_Dataset entries_
-- Opening Marker --

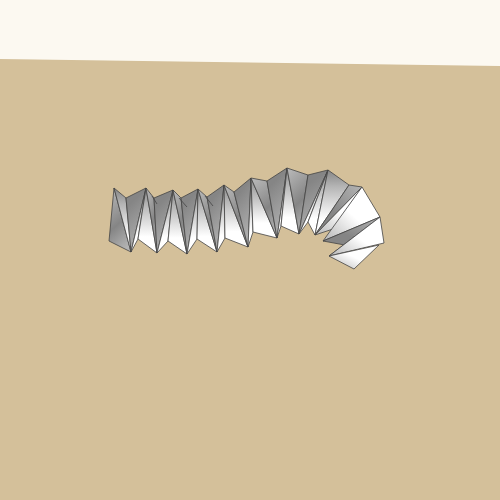
<!DOCTYPE html>
<html lang="en">
<head>
<meta charset="utf-8">
<title>Folded paper strip</title>
<style>
:root { --wall: #fcf9f1; --table: #d4c09a; --crease: #444; --shade: #858585; --mid: #b4b4b4; --paper: #fff; }
html, body { margin: 0; width: 500px; height: 500px; overflow: hidden; background: var(--table); }
svg { display: block; }
.wall { fill: var(--wall); }
.table { fill: var(--table); }
.strip { stroke: var(--crease); stroke-width: .8; stroke-linejoin: round; }
.valley { fill: url(#valley-tone); }
.fold { fill: url(#fold-tone); }
.lit { fill: url(#lit-tone); }
.turn-lit { fill: url(#turn-lit-tone); }
.turn-dark { fill: url(#turn-dark-tone); }
.dark { stop-color: var(--shade); }
.mid { stop-color: var(--mid); }
.light { stop-color: var(--paper); }
.notch { fill: none; }
</style>
</head>
<body>
<svg width="500" height="500" viewBox="0 0 500 500" role="img" aria-label="Accordion-folded paper strip curling at its right end on a tan table">
  <defs>
    <linearGradient id="valley-tone" x1=".3" y1="0" x2=".6" y2="1"><stop class="dark" offset="0"/><stop class="dark" offset=".2"/><stop class="mid" offset="1"/></linearGradient>
    <linearGradient id="fold-tone" x1=".3" y1="0" x2=".6" y2="1"><stop class="mid" offset="0"/><stop class="dark" offset=".55"/><stop class="mid" offset="1"/></linearGradient>
    <linearGradient id="lit-tone" x1=".5" y1="0" x2=".5" y2="1"><stop class="dark" offset="0"/><stop class="mid" offset=".25"/><stop class="light" offset=".75"/></linearGradient>
    <linearGradient id="turn-lit-tone" x1="0" y1="1" x2="1" y2="0"><stop class="mid" offset="0"/><stop class="light" offset=".5"/></linearGradient>
    <linearGradient id="turn-dark-tone" x1="0" y1="1" x2="1" y2="0"><stop class="dark" offset="0"/><stop class="dark" offset=".4"/><stop class="mid" offset="1"/></linearGradient>
  </defs>
  <rect class="wall" width="500" height="70"/>
  <polygon class="table" points="0,59 500,66 500,500 0,500"/>
  <g class="strip">
    <g id="straight-folds">
      <polygon class="fold" points="114,188 109,241 131,252"/>
      <polygon class="lit" points="114,188 126,198 131,252"/>
      <polygon class="valley" points="126,198 146,188 131,252"/>
      <polygon class="lit" points="146,188 131,252 138,239"/>
      <polygon class="lit" points="146,188 138,239 157,253"/>
      <polygon class="fold" points="146,188 154,198 157,253"/>
      <polygon class="valley" points="154,198 173,190 157,253"/>
      <polygon class="lit" points="173,190 157,253 168,241"/>
      <polygon class="lit" points="173,190 168,241 187,254"/>
      <polygon class="fold" points="173,190 181,198 187,254"/>
      <polygon class="valley" points="181,198 198,189 187,254"/>
      <polygon class="lit" points="198,189 187,254 197,239"/>
      <polygon class="lit" points="198,189 197,239 217,252"/>
      <polygon class="fold" points="198,189 207,197 217,252"/>
      <polygon class="valley" points="207,197 224,185 217,252"/>
      <polygon class="lit" points="224,185 217,252 225,238"/>
      <polygon class="lit" points="224,185 225,238 248,247"/>
      <polygon class="fold" points="224,185 234,192 248,247"/>
      <polygon class="valley" points="234,192 251,178 248,247"/>
      <polygon class="lit" points="251,178 248,247 253,232"/>
      <polygon class="lit" points="251,178 253,232 277,238"/>
      <polygon class="fold" points="251,178 267,181 277,238"/>
      <path class="notch" d="M152 196l5 8M179 198l8 9M205 196l8 10"/>
    </g>
    <g id="curling-folds">
      <polygon class="valley" points="267,181 287,168 277,238"/>
      <polygon class="lit" points="287,168 277,238 281,226"/>
      <polygon class="lit" points="287,168 281,226 299,234"/>
      <polygon class="fold" points="287,168 308,175 299,234"/>
      <polygon class="valley" points="308,175 328,170 299,234"/>
      <polygon class="lit" points="328,170 299,234 308,222"/>
      <polygon class="lit" points="328,170 308,222 315,235"/>
      <polygon class="lit" points="328,170 349,185 315,235"/>
      <polygon class="turn-dark" points="349,185 362,187 315,235"/>
      <polygon class="turn-lit" points="362,187 315,235 333,229"/>
      <polygon class="turn-lit" points="362,187 380,217 323,241"/>
      <polygon class="turn-dark" points="380,217 323,241 350,246"/>
      <polygon class="turn-lit" points="380,217 350,246 329,256"/>
      <polygon class="turn-lit" points="380,217 384,243 329,256"/>
      <polygon class="turn-lit" points="379,245 354,269 329,256"/>
    </g>
  </g>
</svg>
</body>
</html>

-- Closing Marker --

_AIM OF THE TASK_
For each line of the entries that holds the word "table", pull that line out.

_WRITTEN ANSWER_
:root { --wall: #fcf9f1; --table: #d4c09a; --crease: #444; --shade: #858585; --mid: #b4b4b4; --paper: #fff; }
html, body { margin: 0; width: 500px; height: 500px; overflow: hidden; background: var(--table); }
.table { fill: var(--table); }
<svg width="500" height="500" viewBox="0 0 500 500" role="img" aria-label="Accordion-folded paper strip curling at its right end on a tan table">
  <polygon class="table" points="0,59 500,66 500,500 0,500"/>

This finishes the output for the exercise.